The response must contain every line below in which "width" appears.
(Data extracts)
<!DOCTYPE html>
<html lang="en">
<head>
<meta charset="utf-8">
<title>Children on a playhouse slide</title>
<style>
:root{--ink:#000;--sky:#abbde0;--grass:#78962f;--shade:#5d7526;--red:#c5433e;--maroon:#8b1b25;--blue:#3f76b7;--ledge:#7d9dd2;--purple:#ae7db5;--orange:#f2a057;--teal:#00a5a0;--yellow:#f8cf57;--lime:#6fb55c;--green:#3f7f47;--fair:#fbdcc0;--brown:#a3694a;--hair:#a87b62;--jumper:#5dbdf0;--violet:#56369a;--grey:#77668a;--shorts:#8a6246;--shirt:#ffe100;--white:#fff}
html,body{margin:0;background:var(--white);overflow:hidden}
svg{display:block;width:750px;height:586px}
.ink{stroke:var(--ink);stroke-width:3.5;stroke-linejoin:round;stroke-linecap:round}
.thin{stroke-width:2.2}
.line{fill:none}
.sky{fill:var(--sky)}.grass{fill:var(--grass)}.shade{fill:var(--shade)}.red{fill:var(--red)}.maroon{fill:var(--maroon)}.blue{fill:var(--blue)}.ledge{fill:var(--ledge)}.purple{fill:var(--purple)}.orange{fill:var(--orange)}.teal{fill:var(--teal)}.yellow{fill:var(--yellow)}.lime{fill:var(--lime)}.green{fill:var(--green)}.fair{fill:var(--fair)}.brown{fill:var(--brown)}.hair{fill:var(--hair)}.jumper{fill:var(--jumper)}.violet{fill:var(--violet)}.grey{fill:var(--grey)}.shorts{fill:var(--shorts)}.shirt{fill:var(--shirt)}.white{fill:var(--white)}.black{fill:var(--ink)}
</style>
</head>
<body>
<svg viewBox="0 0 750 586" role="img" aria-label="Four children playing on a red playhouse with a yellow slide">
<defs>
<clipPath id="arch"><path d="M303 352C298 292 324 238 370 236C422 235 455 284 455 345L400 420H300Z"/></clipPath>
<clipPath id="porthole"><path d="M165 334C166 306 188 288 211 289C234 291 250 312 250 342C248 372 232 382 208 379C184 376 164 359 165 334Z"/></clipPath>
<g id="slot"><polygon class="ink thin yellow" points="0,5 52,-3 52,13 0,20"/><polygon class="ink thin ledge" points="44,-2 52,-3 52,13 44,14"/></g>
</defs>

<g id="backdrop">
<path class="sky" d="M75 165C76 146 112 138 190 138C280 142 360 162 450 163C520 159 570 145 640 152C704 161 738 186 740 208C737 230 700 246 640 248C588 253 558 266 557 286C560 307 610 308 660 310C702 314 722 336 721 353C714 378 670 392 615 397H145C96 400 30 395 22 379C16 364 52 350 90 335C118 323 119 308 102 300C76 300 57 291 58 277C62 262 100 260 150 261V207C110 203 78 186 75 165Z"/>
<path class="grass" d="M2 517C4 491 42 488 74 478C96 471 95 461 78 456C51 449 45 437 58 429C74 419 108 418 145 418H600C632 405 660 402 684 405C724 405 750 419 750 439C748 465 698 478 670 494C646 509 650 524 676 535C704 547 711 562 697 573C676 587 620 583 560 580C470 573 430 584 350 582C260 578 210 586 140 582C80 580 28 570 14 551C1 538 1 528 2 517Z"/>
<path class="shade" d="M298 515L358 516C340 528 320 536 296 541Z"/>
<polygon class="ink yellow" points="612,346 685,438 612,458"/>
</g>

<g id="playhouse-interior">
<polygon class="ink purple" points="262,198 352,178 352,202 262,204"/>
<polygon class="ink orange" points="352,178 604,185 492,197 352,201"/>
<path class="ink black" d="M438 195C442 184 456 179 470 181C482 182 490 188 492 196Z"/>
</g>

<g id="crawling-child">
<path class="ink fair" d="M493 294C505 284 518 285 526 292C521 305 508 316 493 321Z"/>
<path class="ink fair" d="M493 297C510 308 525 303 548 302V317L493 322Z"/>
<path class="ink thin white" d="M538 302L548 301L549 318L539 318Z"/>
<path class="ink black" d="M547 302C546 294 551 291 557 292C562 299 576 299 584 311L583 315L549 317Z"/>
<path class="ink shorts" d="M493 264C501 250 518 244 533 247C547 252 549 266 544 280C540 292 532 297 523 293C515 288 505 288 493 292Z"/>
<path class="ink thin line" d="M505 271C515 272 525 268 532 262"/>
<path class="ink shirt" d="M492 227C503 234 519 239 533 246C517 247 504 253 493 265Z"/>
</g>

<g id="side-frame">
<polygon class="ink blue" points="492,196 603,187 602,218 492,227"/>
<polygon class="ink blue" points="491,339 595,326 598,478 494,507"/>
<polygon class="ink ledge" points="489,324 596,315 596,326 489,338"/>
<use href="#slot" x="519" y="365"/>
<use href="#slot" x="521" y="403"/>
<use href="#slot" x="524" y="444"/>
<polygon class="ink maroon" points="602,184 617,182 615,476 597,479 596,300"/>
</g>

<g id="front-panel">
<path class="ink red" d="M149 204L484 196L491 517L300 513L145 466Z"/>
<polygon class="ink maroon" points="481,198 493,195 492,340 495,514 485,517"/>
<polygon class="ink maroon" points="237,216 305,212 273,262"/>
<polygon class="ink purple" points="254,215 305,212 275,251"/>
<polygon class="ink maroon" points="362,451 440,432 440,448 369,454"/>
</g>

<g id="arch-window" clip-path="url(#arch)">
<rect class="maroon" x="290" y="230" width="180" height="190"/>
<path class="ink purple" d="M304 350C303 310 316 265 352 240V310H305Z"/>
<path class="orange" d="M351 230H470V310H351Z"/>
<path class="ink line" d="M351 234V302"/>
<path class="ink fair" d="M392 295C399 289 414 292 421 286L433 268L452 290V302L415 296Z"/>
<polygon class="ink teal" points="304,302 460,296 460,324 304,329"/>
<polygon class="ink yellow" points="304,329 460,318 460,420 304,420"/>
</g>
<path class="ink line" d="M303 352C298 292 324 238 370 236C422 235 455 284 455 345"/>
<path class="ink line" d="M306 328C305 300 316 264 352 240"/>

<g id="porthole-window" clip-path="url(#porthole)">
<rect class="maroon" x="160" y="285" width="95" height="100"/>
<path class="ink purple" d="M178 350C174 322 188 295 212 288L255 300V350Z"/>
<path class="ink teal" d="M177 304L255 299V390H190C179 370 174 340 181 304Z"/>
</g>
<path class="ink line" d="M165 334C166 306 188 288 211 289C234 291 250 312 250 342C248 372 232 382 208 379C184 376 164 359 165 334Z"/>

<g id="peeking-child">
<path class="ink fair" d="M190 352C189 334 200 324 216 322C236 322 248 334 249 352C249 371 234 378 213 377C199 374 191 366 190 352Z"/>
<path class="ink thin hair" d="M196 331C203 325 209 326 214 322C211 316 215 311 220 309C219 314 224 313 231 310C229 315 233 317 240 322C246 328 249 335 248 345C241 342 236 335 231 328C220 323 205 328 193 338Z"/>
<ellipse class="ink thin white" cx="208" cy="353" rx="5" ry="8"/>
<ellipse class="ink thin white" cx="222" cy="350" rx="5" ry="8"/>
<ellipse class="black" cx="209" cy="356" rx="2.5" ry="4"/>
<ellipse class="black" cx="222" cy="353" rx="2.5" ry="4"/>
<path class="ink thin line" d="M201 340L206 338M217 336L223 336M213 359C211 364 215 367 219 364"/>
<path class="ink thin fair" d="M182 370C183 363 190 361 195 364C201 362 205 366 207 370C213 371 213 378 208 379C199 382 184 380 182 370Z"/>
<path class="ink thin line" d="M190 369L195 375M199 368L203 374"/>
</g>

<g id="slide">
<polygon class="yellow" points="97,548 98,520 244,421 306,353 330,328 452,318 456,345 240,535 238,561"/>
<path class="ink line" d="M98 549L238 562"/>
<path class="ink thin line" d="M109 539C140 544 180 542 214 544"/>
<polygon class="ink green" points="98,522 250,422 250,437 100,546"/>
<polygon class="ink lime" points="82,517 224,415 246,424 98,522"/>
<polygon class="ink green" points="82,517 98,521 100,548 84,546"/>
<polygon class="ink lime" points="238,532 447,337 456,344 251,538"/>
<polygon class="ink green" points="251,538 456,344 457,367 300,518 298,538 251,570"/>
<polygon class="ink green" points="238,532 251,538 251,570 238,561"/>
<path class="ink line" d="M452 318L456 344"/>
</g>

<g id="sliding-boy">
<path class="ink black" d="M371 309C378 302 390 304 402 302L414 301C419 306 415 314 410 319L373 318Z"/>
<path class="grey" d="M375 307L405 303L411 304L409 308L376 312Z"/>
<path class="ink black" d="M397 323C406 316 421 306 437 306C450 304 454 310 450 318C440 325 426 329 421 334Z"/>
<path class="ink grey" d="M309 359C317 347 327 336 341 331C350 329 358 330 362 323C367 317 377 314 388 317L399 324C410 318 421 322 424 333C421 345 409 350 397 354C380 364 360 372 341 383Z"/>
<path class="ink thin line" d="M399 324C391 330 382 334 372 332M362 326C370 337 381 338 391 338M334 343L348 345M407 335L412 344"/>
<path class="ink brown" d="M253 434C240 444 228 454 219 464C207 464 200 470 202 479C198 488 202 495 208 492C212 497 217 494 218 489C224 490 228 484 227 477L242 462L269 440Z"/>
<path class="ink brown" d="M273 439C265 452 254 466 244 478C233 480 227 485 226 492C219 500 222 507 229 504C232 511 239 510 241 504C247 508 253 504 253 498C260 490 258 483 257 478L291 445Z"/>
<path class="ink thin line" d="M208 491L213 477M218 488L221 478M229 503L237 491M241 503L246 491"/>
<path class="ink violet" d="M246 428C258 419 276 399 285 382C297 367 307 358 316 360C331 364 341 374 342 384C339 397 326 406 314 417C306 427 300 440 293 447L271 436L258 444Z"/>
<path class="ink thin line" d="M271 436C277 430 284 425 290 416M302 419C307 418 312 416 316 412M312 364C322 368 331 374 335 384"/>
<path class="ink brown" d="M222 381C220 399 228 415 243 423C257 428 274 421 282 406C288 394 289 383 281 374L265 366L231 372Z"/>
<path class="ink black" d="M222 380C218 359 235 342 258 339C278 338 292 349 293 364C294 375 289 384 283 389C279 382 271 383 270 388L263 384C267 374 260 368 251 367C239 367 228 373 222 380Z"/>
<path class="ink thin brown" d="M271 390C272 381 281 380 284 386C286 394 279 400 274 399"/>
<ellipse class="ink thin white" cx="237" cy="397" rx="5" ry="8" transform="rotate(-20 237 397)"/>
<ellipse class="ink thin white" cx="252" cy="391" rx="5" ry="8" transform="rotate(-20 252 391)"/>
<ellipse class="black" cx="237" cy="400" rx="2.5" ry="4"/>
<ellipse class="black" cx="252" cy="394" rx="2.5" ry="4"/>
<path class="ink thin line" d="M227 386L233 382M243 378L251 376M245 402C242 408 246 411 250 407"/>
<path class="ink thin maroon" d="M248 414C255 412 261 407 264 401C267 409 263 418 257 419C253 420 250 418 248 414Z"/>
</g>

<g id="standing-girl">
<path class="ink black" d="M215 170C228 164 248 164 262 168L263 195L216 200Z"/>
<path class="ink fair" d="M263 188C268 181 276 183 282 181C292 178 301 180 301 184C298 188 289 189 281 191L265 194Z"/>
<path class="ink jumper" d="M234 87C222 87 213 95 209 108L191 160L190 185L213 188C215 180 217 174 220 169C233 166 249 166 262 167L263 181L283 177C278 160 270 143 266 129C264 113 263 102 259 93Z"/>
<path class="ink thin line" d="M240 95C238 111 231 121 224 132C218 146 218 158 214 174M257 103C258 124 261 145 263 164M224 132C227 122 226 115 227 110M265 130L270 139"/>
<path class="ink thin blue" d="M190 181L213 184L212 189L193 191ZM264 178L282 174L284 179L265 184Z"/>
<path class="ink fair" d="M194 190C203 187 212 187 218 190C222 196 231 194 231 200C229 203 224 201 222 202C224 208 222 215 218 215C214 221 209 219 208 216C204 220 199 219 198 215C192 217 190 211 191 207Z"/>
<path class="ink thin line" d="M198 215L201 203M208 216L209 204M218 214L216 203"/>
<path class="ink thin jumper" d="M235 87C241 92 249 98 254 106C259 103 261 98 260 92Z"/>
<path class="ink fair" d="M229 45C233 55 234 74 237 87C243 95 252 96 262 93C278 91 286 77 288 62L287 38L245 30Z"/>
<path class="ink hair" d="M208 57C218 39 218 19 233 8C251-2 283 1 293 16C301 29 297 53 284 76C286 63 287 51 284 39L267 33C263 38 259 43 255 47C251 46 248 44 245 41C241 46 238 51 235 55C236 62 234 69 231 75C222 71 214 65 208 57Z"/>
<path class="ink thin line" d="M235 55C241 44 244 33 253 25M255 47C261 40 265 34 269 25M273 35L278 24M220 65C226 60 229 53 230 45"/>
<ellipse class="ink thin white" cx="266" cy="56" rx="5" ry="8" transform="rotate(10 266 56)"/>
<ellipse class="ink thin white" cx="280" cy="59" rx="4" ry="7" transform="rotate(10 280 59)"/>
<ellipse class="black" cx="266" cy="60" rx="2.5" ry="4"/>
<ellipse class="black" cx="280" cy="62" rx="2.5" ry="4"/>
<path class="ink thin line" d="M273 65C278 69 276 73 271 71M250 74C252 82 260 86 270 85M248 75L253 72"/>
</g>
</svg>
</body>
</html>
(End Data extracts)
#### [Solution to the problem]
svg{display:block;width:750px;height:586px}
.ink{stroke:var(--ink);stroke-width:3.5;stroke-linejoin:round;stroke-linecap:round}
.thin{stroke-width:2.2}
<rect class="maroon" x="290" y="230" width="180" height="190"/>
<rect class="maroon" x="160" y="285" width="95" height="100"/>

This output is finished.